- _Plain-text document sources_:
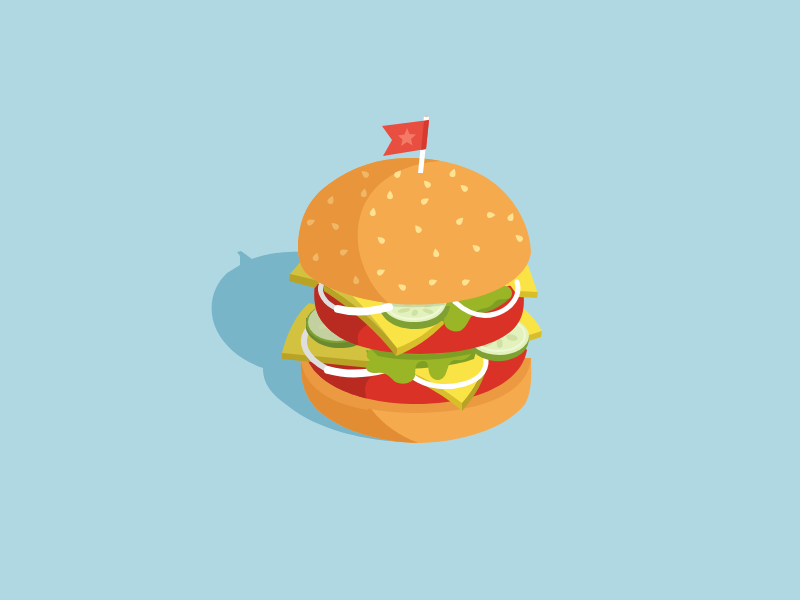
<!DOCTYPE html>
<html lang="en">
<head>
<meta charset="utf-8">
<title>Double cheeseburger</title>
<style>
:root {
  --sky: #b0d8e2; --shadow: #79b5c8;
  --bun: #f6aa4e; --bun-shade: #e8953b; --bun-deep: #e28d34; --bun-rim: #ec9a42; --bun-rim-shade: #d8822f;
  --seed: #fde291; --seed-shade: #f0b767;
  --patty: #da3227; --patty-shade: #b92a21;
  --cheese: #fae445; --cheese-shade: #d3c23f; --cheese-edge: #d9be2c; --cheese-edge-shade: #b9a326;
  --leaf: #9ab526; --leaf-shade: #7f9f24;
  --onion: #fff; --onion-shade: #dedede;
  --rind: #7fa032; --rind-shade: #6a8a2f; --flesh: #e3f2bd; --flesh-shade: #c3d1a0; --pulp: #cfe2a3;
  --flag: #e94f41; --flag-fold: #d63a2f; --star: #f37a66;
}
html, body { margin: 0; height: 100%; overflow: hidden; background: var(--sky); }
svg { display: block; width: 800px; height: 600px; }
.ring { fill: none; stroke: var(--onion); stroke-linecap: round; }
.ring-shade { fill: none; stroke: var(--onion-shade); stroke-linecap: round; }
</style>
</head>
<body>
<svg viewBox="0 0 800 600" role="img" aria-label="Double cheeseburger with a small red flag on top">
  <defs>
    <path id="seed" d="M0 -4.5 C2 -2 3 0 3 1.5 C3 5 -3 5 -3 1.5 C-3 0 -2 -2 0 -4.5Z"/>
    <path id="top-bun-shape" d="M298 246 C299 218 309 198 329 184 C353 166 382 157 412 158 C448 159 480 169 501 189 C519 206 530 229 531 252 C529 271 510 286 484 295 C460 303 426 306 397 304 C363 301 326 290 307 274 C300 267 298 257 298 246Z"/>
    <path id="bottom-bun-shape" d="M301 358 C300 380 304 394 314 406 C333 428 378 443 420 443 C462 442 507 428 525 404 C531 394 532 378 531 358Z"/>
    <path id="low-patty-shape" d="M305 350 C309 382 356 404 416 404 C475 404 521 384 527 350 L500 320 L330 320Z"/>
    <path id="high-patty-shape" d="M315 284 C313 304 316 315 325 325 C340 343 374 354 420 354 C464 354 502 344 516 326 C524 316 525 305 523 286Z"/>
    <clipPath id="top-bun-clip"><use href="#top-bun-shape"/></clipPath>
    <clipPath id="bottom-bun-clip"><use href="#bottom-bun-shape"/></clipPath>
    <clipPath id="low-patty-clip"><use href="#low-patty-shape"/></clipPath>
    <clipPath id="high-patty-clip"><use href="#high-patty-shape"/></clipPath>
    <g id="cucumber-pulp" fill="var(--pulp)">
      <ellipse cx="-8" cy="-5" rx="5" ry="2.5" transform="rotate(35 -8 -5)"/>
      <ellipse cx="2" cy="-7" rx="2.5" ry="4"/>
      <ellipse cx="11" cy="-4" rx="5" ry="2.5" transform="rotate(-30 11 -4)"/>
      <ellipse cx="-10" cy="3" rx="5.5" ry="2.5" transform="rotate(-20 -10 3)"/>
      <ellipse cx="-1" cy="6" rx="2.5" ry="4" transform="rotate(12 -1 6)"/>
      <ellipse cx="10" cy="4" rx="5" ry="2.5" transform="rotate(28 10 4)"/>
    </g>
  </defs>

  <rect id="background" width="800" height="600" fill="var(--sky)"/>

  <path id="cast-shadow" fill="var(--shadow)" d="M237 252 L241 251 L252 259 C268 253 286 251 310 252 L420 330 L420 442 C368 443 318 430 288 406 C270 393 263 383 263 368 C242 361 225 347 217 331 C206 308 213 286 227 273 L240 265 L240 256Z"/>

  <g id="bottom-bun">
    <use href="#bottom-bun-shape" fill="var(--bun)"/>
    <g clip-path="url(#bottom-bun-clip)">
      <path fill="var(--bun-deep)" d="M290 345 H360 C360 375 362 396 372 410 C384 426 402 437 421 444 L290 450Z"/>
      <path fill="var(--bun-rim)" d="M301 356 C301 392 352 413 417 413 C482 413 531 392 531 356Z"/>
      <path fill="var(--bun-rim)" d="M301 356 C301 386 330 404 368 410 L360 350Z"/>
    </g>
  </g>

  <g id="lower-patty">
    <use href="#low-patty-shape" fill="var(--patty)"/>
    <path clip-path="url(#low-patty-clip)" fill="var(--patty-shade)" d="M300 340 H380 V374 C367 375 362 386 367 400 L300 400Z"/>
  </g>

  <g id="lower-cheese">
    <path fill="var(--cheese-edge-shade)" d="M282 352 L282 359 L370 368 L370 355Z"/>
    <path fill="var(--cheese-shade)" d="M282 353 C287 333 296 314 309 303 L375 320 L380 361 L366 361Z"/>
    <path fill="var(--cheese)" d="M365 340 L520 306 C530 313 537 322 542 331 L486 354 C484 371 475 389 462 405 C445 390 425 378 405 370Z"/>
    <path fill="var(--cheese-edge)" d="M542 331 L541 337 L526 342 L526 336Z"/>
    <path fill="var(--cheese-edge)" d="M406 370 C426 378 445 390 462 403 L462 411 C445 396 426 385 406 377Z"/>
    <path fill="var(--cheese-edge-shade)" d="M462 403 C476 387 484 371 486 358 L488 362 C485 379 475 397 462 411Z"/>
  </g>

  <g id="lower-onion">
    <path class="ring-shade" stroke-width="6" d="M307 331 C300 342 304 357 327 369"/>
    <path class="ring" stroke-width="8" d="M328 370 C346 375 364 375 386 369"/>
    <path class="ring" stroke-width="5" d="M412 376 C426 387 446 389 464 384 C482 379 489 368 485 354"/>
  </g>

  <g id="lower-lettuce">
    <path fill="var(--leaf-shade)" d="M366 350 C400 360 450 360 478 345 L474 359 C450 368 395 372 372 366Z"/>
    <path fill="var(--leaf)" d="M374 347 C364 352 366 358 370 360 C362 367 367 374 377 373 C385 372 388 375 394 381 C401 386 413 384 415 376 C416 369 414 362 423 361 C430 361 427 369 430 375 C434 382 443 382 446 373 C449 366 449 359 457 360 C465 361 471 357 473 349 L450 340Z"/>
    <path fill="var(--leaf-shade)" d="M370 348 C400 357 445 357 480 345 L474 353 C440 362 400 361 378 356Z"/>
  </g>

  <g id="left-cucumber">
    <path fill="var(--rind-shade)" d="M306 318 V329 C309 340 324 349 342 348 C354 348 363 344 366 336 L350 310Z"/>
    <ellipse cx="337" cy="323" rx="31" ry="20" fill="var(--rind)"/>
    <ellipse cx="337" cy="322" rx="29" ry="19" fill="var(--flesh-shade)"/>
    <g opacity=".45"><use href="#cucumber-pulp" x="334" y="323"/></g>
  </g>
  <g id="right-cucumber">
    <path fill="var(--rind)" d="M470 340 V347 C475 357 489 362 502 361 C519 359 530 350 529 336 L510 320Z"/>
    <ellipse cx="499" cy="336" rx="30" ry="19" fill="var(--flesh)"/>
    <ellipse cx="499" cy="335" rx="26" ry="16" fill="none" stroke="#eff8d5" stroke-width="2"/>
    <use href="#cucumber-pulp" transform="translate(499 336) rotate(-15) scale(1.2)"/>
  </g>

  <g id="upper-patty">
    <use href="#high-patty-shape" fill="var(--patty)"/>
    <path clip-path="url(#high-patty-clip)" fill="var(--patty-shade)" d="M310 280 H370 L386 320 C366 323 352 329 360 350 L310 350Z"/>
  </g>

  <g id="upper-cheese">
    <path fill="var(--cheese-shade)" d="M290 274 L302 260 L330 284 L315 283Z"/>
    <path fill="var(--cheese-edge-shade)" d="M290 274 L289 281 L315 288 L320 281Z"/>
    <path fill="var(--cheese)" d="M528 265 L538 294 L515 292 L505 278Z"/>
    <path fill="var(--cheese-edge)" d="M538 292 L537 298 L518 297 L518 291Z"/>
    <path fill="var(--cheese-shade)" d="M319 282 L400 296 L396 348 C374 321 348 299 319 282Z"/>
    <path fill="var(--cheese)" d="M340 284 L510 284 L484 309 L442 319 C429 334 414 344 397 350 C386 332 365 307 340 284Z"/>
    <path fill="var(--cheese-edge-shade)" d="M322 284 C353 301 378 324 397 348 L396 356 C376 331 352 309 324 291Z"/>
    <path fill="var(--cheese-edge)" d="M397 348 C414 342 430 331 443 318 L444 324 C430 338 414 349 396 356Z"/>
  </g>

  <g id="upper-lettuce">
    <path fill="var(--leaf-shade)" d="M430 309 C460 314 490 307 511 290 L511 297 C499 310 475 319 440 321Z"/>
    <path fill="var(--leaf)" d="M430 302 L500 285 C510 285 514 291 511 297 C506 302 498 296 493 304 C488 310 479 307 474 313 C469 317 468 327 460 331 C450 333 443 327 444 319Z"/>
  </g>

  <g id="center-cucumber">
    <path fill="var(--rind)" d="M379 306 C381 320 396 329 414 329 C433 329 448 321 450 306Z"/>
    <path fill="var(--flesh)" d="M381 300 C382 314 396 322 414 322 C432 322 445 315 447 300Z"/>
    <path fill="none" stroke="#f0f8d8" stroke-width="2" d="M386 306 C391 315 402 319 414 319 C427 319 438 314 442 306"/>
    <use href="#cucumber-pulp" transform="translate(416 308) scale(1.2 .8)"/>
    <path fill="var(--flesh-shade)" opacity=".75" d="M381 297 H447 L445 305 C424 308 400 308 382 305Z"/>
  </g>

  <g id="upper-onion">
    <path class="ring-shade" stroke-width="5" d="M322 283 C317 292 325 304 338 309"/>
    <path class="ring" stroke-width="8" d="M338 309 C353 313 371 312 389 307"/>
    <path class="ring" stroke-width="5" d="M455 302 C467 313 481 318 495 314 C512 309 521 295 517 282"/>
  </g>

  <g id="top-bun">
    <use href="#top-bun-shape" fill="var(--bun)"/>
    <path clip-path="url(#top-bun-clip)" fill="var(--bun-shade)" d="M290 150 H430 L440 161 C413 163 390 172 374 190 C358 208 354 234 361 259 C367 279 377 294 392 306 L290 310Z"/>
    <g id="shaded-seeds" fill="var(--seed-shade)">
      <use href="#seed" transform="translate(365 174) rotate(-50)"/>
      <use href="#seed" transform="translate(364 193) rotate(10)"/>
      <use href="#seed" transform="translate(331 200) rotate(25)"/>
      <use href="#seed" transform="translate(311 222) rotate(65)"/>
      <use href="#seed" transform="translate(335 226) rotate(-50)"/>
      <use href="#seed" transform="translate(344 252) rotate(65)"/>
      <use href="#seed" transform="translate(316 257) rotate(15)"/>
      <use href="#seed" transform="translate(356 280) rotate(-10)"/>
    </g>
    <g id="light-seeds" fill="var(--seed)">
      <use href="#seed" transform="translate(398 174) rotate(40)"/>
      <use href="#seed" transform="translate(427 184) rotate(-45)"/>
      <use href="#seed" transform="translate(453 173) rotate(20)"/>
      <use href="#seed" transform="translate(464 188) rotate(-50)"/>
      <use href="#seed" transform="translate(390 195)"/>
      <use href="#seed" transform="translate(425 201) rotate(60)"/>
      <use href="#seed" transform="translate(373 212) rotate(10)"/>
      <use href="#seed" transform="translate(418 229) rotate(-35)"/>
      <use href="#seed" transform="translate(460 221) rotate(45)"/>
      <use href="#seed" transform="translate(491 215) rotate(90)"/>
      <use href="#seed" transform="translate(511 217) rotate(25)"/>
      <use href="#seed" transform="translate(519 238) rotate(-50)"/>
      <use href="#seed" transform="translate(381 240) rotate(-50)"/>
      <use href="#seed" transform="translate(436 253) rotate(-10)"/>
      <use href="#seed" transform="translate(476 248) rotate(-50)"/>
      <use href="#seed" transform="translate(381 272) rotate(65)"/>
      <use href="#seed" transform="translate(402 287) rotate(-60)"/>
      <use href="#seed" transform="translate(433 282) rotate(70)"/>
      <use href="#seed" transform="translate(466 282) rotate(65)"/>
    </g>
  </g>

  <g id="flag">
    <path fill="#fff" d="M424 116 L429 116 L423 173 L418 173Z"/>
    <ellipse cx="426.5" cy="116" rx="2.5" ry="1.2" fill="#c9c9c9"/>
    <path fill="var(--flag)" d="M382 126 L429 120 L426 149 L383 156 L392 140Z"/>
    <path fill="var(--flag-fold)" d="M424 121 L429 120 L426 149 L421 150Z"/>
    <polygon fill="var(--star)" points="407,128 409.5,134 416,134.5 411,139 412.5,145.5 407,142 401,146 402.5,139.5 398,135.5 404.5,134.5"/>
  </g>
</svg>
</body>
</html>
* * *
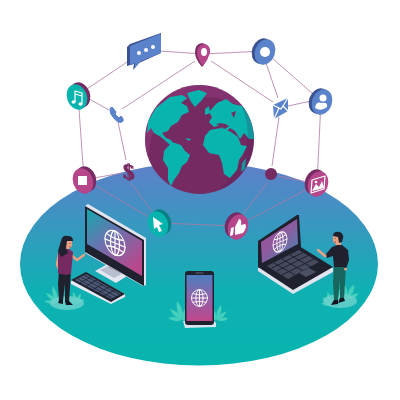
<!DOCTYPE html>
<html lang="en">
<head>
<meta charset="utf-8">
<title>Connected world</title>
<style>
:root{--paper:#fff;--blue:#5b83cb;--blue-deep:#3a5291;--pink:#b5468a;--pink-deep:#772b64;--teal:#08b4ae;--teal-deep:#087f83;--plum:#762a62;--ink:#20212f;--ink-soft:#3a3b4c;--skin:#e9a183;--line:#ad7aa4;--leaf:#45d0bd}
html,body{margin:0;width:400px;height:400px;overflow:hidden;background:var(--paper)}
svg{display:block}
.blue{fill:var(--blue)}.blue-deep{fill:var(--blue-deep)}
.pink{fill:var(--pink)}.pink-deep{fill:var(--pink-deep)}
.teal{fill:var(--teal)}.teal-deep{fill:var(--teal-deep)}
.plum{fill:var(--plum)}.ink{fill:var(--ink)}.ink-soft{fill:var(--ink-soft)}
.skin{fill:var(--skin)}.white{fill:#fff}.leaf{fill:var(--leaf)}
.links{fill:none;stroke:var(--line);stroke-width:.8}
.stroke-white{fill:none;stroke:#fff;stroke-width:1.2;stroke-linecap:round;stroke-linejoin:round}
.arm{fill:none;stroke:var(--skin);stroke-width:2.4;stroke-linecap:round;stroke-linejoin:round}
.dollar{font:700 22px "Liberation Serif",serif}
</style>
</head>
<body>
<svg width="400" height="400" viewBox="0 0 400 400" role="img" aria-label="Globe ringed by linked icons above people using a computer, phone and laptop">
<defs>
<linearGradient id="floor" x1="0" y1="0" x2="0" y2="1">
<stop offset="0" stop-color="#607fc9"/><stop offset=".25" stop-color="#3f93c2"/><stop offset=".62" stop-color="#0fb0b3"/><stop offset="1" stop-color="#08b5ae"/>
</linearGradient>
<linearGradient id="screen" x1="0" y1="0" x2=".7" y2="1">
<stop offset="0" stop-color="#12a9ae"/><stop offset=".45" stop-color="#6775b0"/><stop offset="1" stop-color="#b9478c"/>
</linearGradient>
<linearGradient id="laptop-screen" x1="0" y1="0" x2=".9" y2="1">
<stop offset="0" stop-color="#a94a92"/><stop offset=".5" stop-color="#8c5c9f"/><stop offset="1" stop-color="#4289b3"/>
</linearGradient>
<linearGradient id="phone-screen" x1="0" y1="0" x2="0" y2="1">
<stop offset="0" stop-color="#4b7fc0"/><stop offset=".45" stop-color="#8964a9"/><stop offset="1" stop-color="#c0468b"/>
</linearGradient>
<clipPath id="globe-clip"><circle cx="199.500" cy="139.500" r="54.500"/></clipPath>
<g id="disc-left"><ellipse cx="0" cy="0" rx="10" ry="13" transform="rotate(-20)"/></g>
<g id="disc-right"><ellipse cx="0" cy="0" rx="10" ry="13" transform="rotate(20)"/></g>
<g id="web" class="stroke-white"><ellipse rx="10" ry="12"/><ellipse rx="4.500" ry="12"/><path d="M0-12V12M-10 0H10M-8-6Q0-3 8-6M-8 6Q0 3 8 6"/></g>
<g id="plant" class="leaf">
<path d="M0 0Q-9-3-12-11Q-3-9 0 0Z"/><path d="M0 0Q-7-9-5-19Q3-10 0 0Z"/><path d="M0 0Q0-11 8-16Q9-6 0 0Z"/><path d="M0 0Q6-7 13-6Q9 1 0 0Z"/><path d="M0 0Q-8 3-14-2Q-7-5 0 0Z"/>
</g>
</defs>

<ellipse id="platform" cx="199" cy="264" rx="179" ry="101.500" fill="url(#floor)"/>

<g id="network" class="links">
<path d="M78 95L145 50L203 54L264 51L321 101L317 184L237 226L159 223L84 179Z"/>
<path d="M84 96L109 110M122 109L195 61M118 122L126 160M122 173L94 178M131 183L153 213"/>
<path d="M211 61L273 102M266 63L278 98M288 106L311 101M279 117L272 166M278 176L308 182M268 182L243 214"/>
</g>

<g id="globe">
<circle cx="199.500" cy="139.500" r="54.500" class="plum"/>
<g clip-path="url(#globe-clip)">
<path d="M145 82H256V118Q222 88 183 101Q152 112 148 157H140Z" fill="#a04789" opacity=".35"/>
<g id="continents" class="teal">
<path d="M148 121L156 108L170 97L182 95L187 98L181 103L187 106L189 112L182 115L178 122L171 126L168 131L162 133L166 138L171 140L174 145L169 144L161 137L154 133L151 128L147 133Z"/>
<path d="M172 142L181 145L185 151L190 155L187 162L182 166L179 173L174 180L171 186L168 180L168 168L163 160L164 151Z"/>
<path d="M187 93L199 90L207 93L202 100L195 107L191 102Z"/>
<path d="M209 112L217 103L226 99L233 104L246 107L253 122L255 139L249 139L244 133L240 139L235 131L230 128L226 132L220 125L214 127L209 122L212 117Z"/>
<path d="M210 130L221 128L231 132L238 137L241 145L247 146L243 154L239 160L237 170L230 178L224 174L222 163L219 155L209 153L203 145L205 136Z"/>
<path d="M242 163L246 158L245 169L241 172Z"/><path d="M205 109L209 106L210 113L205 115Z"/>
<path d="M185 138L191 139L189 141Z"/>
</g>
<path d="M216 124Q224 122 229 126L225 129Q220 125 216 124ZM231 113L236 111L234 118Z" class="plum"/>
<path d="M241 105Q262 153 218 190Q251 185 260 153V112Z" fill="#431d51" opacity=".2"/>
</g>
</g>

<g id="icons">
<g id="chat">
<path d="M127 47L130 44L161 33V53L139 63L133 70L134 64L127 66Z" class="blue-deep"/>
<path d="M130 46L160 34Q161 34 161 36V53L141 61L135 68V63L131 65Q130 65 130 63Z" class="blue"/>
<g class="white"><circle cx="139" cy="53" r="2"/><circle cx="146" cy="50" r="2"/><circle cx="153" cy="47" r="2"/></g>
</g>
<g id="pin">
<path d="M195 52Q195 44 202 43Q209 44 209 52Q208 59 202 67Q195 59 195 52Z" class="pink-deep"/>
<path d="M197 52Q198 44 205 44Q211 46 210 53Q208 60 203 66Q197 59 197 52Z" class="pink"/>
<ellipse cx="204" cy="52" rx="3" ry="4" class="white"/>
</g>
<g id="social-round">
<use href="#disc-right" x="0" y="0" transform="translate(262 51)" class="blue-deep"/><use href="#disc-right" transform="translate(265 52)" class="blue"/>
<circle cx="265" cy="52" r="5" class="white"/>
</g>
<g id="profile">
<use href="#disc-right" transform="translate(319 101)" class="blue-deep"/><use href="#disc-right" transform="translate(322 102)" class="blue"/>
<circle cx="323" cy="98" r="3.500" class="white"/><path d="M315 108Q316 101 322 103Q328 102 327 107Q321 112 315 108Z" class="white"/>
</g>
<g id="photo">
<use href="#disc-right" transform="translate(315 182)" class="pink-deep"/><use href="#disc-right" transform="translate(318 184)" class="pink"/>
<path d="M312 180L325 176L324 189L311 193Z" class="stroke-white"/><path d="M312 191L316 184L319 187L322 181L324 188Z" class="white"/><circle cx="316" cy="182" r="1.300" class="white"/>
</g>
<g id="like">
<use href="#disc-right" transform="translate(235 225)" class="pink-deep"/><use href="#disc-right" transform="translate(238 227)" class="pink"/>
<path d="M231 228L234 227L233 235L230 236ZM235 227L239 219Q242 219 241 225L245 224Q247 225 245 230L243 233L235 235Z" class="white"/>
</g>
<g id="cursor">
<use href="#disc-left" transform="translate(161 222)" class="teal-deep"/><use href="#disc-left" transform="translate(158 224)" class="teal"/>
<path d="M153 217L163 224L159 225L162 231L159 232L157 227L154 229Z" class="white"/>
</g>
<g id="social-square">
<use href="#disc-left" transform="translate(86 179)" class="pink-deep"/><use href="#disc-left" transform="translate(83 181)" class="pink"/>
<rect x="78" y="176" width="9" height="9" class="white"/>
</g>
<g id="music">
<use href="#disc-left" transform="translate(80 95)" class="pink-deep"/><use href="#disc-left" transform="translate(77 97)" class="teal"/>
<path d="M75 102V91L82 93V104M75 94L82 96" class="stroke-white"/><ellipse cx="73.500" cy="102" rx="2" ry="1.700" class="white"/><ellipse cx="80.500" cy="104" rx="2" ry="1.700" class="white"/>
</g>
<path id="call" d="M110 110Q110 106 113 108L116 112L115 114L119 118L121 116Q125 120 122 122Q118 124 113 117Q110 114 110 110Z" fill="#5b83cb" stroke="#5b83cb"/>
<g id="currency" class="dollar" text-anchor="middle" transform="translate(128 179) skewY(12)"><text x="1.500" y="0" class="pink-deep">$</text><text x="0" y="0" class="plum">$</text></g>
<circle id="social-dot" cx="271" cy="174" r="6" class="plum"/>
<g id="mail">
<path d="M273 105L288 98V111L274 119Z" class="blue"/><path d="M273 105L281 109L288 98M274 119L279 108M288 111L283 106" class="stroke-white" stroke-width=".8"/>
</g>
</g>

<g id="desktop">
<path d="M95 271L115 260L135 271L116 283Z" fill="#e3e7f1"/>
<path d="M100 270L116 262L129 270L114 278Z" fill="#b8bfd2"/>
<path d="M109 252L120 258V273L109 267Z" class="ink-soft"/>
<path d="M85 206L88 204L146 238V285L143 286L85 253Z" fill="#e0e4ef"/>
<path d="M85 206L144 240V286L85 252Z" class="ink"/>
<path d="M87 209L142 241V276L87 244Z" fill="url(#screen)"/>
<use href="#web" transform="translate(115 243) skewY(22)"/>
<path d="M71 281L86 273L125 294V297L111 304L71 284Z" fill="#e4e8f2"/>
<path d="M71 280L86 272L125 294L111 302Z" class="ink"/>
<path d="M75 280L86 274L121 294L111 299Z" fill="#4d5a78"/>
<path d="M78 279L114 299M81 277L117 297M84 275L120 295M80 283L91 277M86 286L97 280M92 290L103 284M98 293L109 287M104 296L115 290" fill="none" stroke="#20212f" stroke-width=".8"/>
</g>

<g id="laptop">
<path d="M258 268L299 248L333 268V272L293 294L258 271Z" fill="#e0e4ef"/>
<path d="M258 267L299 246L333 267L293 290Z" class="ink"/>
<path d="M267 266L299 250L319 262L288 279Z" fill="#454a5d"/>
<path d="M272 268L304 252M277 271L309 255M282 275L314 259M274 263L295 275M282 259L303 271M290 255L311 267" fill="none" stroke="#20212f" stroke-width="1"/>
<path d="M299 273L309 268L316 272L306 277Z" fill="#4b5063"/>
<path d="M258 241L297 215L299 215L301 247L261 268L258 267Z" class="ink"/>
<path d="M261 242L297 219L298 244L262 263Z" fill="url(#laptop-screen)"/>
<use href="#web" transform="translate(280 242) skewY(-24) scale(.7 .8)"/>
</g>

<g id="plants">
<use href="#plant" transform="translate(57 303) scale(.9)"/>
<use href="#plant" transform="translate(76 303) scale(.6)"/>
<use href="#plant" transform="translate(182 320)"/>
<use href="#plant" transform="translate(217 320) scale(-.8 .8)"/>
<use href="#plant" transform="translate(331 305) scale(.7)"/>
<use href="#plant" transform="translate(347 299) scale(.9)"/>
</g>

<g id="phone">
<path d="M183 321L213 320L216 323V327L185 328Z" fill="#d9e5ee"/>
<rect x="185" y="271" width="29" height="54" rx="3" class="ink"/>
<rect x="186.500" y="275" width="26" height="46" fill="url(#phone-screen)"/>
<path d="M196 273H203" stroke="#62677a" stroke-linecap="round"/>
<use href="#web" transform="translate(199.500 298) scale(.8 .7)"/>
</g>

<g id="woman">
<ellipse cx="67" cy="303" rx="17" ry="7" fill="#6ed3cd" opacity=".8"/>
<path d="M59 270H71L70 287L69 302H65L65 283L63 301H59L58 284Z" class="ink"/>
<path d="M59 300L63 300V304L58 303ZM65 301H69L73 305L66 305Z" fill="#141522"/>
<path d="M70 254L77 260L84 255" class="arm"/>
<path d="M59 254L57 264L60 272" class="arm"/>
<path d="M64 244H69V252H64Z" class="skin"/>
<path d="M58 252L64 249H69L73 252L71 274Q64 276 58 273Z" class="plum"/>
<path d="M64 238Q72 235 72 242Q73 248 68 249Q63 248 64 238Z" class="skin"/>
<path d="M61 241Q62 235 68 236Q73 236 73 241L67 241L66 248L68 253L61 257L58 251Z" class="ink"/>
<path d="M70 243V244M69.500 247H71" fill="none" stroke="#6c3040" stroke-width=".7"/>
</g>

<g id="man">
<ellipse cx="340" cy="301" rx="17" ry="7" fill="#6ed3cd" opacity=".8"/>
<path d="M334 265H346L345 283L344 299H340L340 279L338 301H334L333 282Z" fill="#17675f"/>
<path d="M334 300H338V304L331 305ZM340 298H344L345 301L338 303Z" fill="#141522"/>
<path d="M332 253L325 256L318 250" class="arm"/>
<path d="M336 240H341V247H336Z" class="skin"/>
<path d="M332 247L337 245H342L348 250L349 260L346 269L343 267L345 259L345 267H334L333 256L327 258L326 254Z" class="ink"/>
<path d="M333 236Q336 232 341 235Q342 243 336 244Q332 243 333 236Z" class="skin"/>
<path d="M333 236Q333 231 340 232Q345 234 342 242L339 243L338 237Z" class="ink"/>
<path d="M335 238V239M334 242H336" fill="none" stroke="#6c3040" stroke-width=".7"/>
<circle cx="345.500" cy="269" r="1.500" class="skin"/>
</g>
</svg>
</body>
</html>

- _Exercise prompt_:
Say how many lines of the entries above hold the string "Double", and say nothing besides the number.

- _Problem solution_:
2